What an exciting week. Watching Katie storm to victory has inspired a nation – and a few ladies I’m sure, like me, have been moved to embrace their own, secret, inner Olympian; the suprise ‘you’ who occasionally pulls out all the stops to exceed expectations – your own and others! It could be running a mile, swimming that little bit faster, or achieving something unexpected at the office or with your kids. You don’t have to ‘climb a mountain, to climb a mountain’ – if you know what I mean!
It’s been a week of PB’s, or ‘personal bests’. I’m getting very familiar with the expression now after watching Team Ireland in the Olympics. I pulled my own PB, cycling home to Blanchardstown, to catch Katie’s fight on TV with my dad, who’s 87 and was watching the bout ‘home alone’. I got delayed at work, and dashed desperately for the bike with 15k to cycle and not enough minutes on the clock. My current best time for the ‘race’ home was 40″mins, and it just wasn’t enough, but I had to try; at least I’d catch the end… maybe.
As I huffed and puffed across the Phoenix Park and down the canal, the Irish summer arrived, and as the hour ran out of minutes, the sun beamed and I began to melt. I looked at the roads and the park emptying around me – and considered stopping off at a pub along the way – sure of a welcome and a cheering Irish crowd. Then I thought of dad and pushed a bit harder, putting the minutes out of my mind and licking the salty drops dripping from the end of my nose.

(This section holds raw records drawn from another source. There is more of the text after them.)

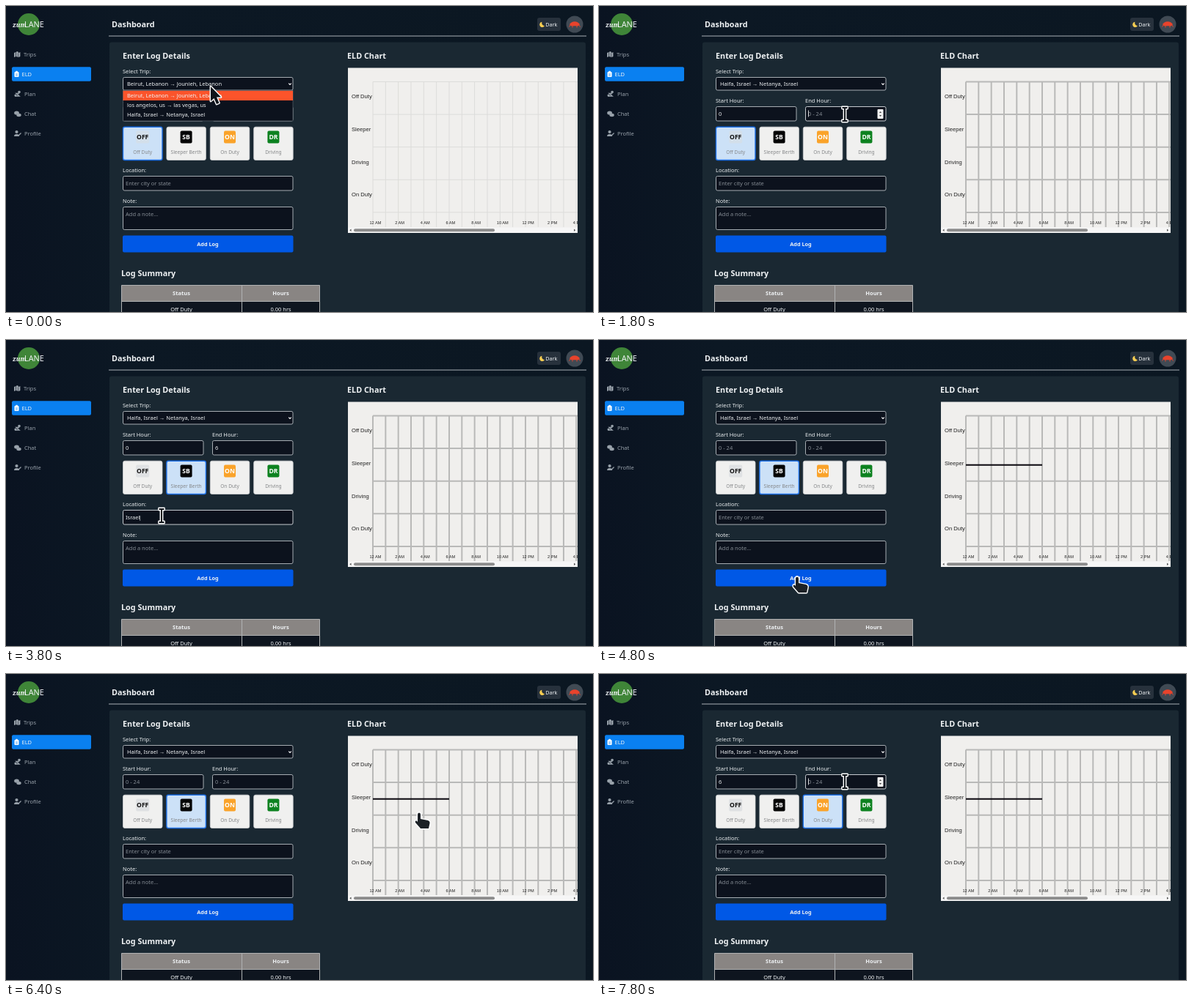
Animation, 800 px wide and 418 px high, one loop 8000 ms. Source, as an HTML page:

```html
<!DOCTYPE html>
<html lang="en">
<head>
<meta charset="utf-8">
<title>Driver log dashboard</title>
<style>
html, body { margin: 0; width: 100%; height: 100%; overflow: hidden; background: #0b1722; }
svg { display: block; width: 100%; height: 100%; }
text { font-family: "Noto Sans", "Open Sans", sans-serif; font-size: 7.5px; fill: #eef1f3; white-space: pre; }
.bold { font-weight: 700; }
.heading { font-weight: 600; font-size: 10.8px; }
.muted { fill: #98a1aa; }
.hint { fill: #858c94; }
.small { font-size: 6.6px; fill: #858789; }
.chart { font-family: "Liberation Sans", Arial, sans-serif; font-size: 7.6px; fill: #222; }
.axis { font-family: "Liberation Sans", Arial, sans-serif; font-size: 5.6px; fill: #222; }
</style>
</head>
<body>
<svg viewBox="0 0 800 418">
  <defs>
    <linearGradient id="backdrop">
      <stop offset="0" stop-color="#0a1321"/>
      <stop offset=".2" stop-color="#0c1824"/>
      <stop offset="1" stop-color="#0b1722"/>
    </linearGradient>
    <clipPath id="chartClip"><rect x="466" y="84.6" width="313" height="225.4"/></clipPath>
  </defs>
  <g id="page"></g>
  <g id="live"></g>
</svg>
<script>
const LOOP = 8000, STEP = 200;
const page = document.getElementById('page');
const live = document.getElementById('live');

const rect = (x, y, w, h, fill, extra = '') =>
  `<rect x="${x}" y="${y}" width="${w}" height="${h}" fill="${fill}" ${extra}/>`;
const text = (x, y, content, cls = '', extra = '') =>
  `<text x="${x}" y="${y}" class="${cls}" ${extra}>${content}</text>`;
const centered = (x, y, content, cls, extra = '') =>
  text(x, y, content, cls, `text-anchor="middle" ${extra}`);
const path = (d, fill, extra = '') => `<path d="${d}" fill="${fill}" ${extra}/>`;
const line = (d, stroke, width = 1) => path(d, 'none', `stroke="${stroke}" stroke-width="${width}"`);
const circle = (x, y, r, fill) => `<circle cx="${x}" cy="${y}" r="${r}" fill="${fill}"/>`;
const box = (x, y, w, h, stroke = '#a6acb2') =>
  rect(x + .5, y + .5, w - 1, h - 1, '#0c121d', `rx="2" stroke="${stroke}"`);

// Each track lists [time, value]; the value holds until the next entry.
const tracks = {
  open: [[0, true], [400, false]],
  option: [[0, 0], [200, 2]],
  start: [[0, ''], [1000, '1'], [1200, ''], [1400, '0'], [4600, ''], [7400, '6']],
  end: [[0, ''], [2000, '6'], [4600, '']],
  place: [[0, ''], [3400, 'I'], [3600, 'Isra'], [3800, 'Israel'], [4600, '']],
  focus: [[0, ''], [800, 'start'], [1800, 'end'], [2400, ''], [3200, 'place'],
          [4400, ''], [7200, 'start'], [7800, 'end']],
  duty: [[0, [0]], [2600, [0, 1]], [2800, [1]], [7000, [2]]],
  logged: [[0, false], [4600, true]],
  faintGrid: [[0, true], [200, false]],
};
const pointer = [
  [0, 279, 110, 'arrow'], [200, 262, 148, 'arrow'], [400, 262, 148, 'arrow'],
  [800, 240, 148, 'beam'], [1600, 240, 148, 'beam'], [1800, 335, 148, 'beam'],
  [2200, 335, 148, 'beam'], [2400, 294, 178, 'hand'], [2600, 243, 207, 'hand'],
  [2800, 243, 207, 'hand'], [3000, 228, 224, 'arrow'], [3200, 212, 240, 'beam'],
  [4000, 212, 240, 'beam'], [4200, 240, 288, 'beam'], [4400, 270, 324, 'hand'],
  [4800, 270, 324, 'hand'], [5000, 285, 260, 'arrow'], [5600, 314, 102, 'arrow'],
  [5800, 330, 110, 'arrow'], [6200, 500, 170, 'arrow'], [6400, 563, 190, 'hand'],
  [6600, 480, 192, 'arrow'], [6800, 312, 190, 'hand'], [7000, 305, 188, 'hand'],
  [7200, 240, 148, 'beam'], [7400, 240, 148, 'beam'], [7800, 335, 147, 'beam'],
];

const valueAt = (track, time) => track.filter(([t]) => t <= time).pop()[1];

function pointerAt(time) {
  const i = pointer.findLastIndex(([t]) => t <= time);
  const a = pointer[i], b = pointer[i + 1] || a;
  const k = a === b ? 0 : (time - a[0]) / (b[0] - a[0]);
  return { x: a[1] + (b[1] - a[1]) * k, y: a[2] + (b[2] - a[2]) * k, kind: a[3] };
}

const outlined = 'stroke="#fff" stroke-width="2.8" stroke-linejoin="round" paint-order="stroke"';
const cursors = {
  arrow: path('M0 0V20L4.5 16L8 24L11.5 22.5L8 14.5H14Z', '#10151b', outlined),
  beam: path('M-3.5-10H3.5V-8H1V8H3.5V10H-3.5V8H-1V-8H-3.5Z', '#10151b', outlined),
  hand: path('M-2 2Q-2-.5 0-.5T2 2V8L12 10Q15 11 14.5 14L13 21H2L-5 13Q-6 10-3.5 10.5L-2 12Z',
    '#1c2126', outlined),
};

function sidebar() {
  const icons = [
    path('M11 64l2.4-1v6l-2.4 1zM14 63l2.5 1v6l-2.5-1zM17 64l2.4-1v6l-2.4 1z', '#98a1aa') + circle(15.3, 63.5, 1.5, '#98a1aa'),
    rect(11.5, 90, 6, 7, '#fff', 'rx="1"') + rect(13, 88.8, 3, 2.2, '#fff', 'rx="1"') + line('M13 93H16M13 95H16', '#0a84f5', .7),
    line('M12 123H18L14 119.5H18', '#98a1aa', 1.4) + circle(13, 122, 1.6, '#98a1aa') + circle(18, 117.6, 1.8, '#98a1aa'),
    `<ellipse cx="14.5" cy="146" rx="3.4" ry="2.6" fill="#98a1aa"/><ellipse cx="17.5" cy="149" rx="3.2" ry="2.2" fill="#98a1aa"/>`,
    circle(14.5, 172, 2.1, '#98a1aa') + path('M11 178Q11 175 14.5 175T18 178Z', '#98a1aa') + line('M17 177L20.5 173.5', '#98a1aa', 1.3),
  ];
  return rect(8, 83.3, 108, 19.4, '#0a80f0', 'rx="2"') +
    ['Trips', 'ELD', 'Plan', 'Chat', 'Profile'].map((name, i) =>
      icons[i] + text(i === 1 ? 21.5 : i === 0 ? 24 : 25, 68.7 + 27.1 * i, name, i === 1 ? '' : 'muted')).join('');
}

function header() {
  return circle(31, 25, 15, '#3f8538') +
    text(9, 29, 'zum', '', 'style="font:italic 600 8.5px \'Noto Serif\',serif"') +
    text(25, 29, 'LANE', '', 'style="font-size:10.8px"') +
    text(144, 29, 'Dashboard', 'heading') +
    rect(140, 40.5, 651, 1, '#a9afb5') +
    rect(724, 16, 32, 18, '#27313c', 'rx="3"') +
    path('M730.5 21.8A3.6 3.6 0 1 0 734 27A3.7 3.7 0 0 1 730.5 21.8Z', '#f7cf52') +
    text(735.2, 28, 'Dark', '', 'style="font-size:7.2px"') +
    circle(775, 25, 11.5, '#404a54') +
    path('M768 25Q770.5 21.2 775 21.2T782 25L780 27.2H770Z', '#e8432c') +
    line('M769.5 25.5L767.5 28.5M772 27V29.5M778 27V29.5M780.5 25.5L782.5 28.5', '#e8432c');
}

function summary() {
  return text(157, 369, 'Log Summary', 'heading') +
    rect(157.5, 403, 270, 16, '#0e151f') +
    rect(157.5, 381.5, 270, 22, '#898583') +
    line('M157.5 418V381.5H427.5V418M157.5 403.5H427.5M321.5 381.5V418', '#b0b2b3') +
    centered(239, 395, 'Status', 'bold') + centered(374.5, 395, 'Hours', 'bold') +
    centered(239, 416.5, 'Off Duty') + centered(374.5, 416.5, '0.00 hrs');
}

page.innerHTML = rect(0, 0, 800, 418, 'url(#backdrop)') + rect(141, 49.5, 649, 380, '#1a2832', 'rx="3"') +
  header() + sidebar() + summary() +
  text(159, 72, 'Enter Log Details', 'heading') + text(465, 72, 'ELD Chart', 'heading') +
  text(159, 92.2, 'Select Trip:') + text(159, 131.8, 'Start Hour:') + text(281, 131.8, 'End Hour:') +
  text(159, 227, 'Location:') + text(159, 268.5, 'Note:') +
  box(159, 274, 232.5, 32) + text(163, 286.5, 'Add a note...', 'hint') +
  rect(159, 313.6, 232.5, 22.8, '#0058e6', 'rx="2"') +
  centered(275, 328, 'Add Log', 'bold', 'style="font-size:7.3px"');

function field(x, y, w, value, hint, focused, spinner) {
  const baseline = y + 12.8;
  let out = box(x, y, w, 20.5, focused ? '#c6cacf' : undefined);
  const caret = focused && value ? '<tspan dx="-1.6" font-weight="300">|</tspan>' : '';
  out += text(x + 4, baseline, (value || hint) + caret, value ? '' : 'hint');
  if (focused && !value) out += rect(x + 4, y + 5.5, .8, 9, '#fff');
  if (focused && spinner) {
    const s = x + w - 12;
    out += rect(s, y + 4, 8, 13, '#f1f1f1', 'rx="1"') +
      path(`M${s + 2.4} ${y + 9}h3.2l-1.6-2zM${s + 2.4} ${y + 12}h3.2l-1.6 2z`, '#444');
  }
  return out;
}

function tripPicker(s) {
  const trips = ['Beirut, Lebanon → Jounieh, Lebanon', 'los angelos, us → las vegas, us', 'Haifa, Israel → Netanya, Israel'];
  let out = box(159, 97, 232.5, 18.5) + text(165, 109, trips[s.open ? 0 : 2]) +
    line('M385.2 105.6L387 107.4L388.8 105.6', '#fff', 1.1);
  if (s.open) {
    out += rect(159.5, 115.5, 231.5, 41.5, '#0c121d', 'stroke="#59616a" stroke-width=".7"') +
      rect(159.5, 115.8 + 13.2 * s.option, 231.5, 13.2, '#fb542b') +
      trips.map((trip, i) => text(165, 125.1 + 13.1 * i, trip)).join('');
  }
  return out;
}

function dutyCards(active) {
  const cards = [
    ['OFF', 'Off Duty', '#dfe1e3', '#111'], ['SB', 'Sleeper Berth', '#050505', '#fff'],
    ['ON', 'On Duty', '#faa32a', '#fff'], ['DR', 'Driving', '#0d8220', '#fff'],
  ];
  return cards.map(([code, name, color, ink], i) => {
    const x = 159 + 59.4 * i, mid = x + 27.2, on = active.includes(i);
    const fill = !on ? '#f0f0ef' : active.length > 1 ? '#e2ebf3' : '#cce1f7';
    const border = !on ? '#cfd1d2' : active.length > 1 ? '#5f9fe8' : '#1d70e8';
    const badge = i === 0 && on ? '#d3dfea' : color;
    return rect(x + .5, 165.2, 53.5, 45.3, fill, `rx="2.5" stroke="${border}" stroke-width="${on ? 1.4 : .8}"`) +
      rect(mid - (i ? 8 : 9), 170.5, i ? 16 : 18, 17, badge, 'rx="2"') +
      centered(mid, 182.2, code, 'bold', `style="font-size:8.6px;fill:${ink}"`) +
      centered(mid, 202, name, 'small');
  }).join('');
}

function chart(s) {
  const left = 500, hour = 17.33, top = 103.5, row = 44.6;
  const stroke = s.faintGrid ? '#dcdcda' : '#b9b9b8';
  let grid = '', labels = '';
  for (let h = 0; h <= 16; h++) {
    grid += `M${left + h * hour} ${top}V302`;
    if (h % 2 === 0) {
      labels += text(left - 4.5 + h * hour, 297.5, `${h % 12 || 12} ${h < 12 ? 'AM' : 'PM'}`, 'axis');
    }
  }
  for (let r = 0; r <= 4; r++) grid += `M${left} ${top + r * row}H780`;
  ['Off Duty', 'Sleeper', 'Driving', 'On Duty'].forEach((name, r) => {
    labels += text(471, 126 + r * 44.8, name, 'chart');
  });
  return `<g clip-path="url(#chartClip)">` + rect(466, 84, 313, 226, '#f0efed') +
    line(grid, stroke, s.faintGrid ? 1 : 2) + labels +
    (s.logged ? rect(left, 169.7, 6 * hour, 2, '#08050c') : '') +
    rect(466, 302.5, 313, 7.5, '#f6f6f6') +
    rect(474, 304.3, 192, 4, '#8b8b8b', 'rx="2"') +
    path('M470.5 304.5v3.6l-2.2-1.8zM774 304.5v3.6l2.2-1.8z', '#555') + '</g>';
}

function draw(time) {
  const s = {};
  for (const key in tracks) s[key] = valueAt(tracks[key], time);
  const p = pointerAt(time);
  live.innerHTML =
    field(159, 137, 110.5, s.start, '0 - 24', s.focus === 'start', true) +
    field(281, 137, 110.5, s.end, '0 - 24', s.focus === 'end', true) +
    field(159, 232, 232.5, s.place, 'Enter city or state', s.focus === 'place') +
    dutyCards(s.duty) + tripPicker(s) + chart(s) +
    `<g transform="translate(${p.x} ${p.y})">${cursors[p.kind]}</g>`;
}

const begin = performance.now();
let shown = -1;
function tick() {
  const elapsed = Math.max(0, performance.now() - begin) % LOOP;
  const time = Math.floor(elapsed / STEP) * STEP;
  if (time !== shown) draw(shown = time);
  requestAnimationFrame(tick);
}
tick();
</script>
</body>
</html>
```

I swung up the path to the house with 5.03pm on my wrist, sure I was too late. Then I saw the big-screen TV flickering through the lounge window and realised they were still standing in the ring. I jumped from the pedals and dashed to the red-front door grappling with the key, and bursting into the room as the judge thrust Katie’s fist into the air – along with dad’s – and my own, as we all joined in jubilation…..together.
I’d made it home in 35 minutes – 5 minutes faster than expected. A town, a city and a nation cheered. Mna Na hEireann. It was Katie’s day….. and mine. 🙂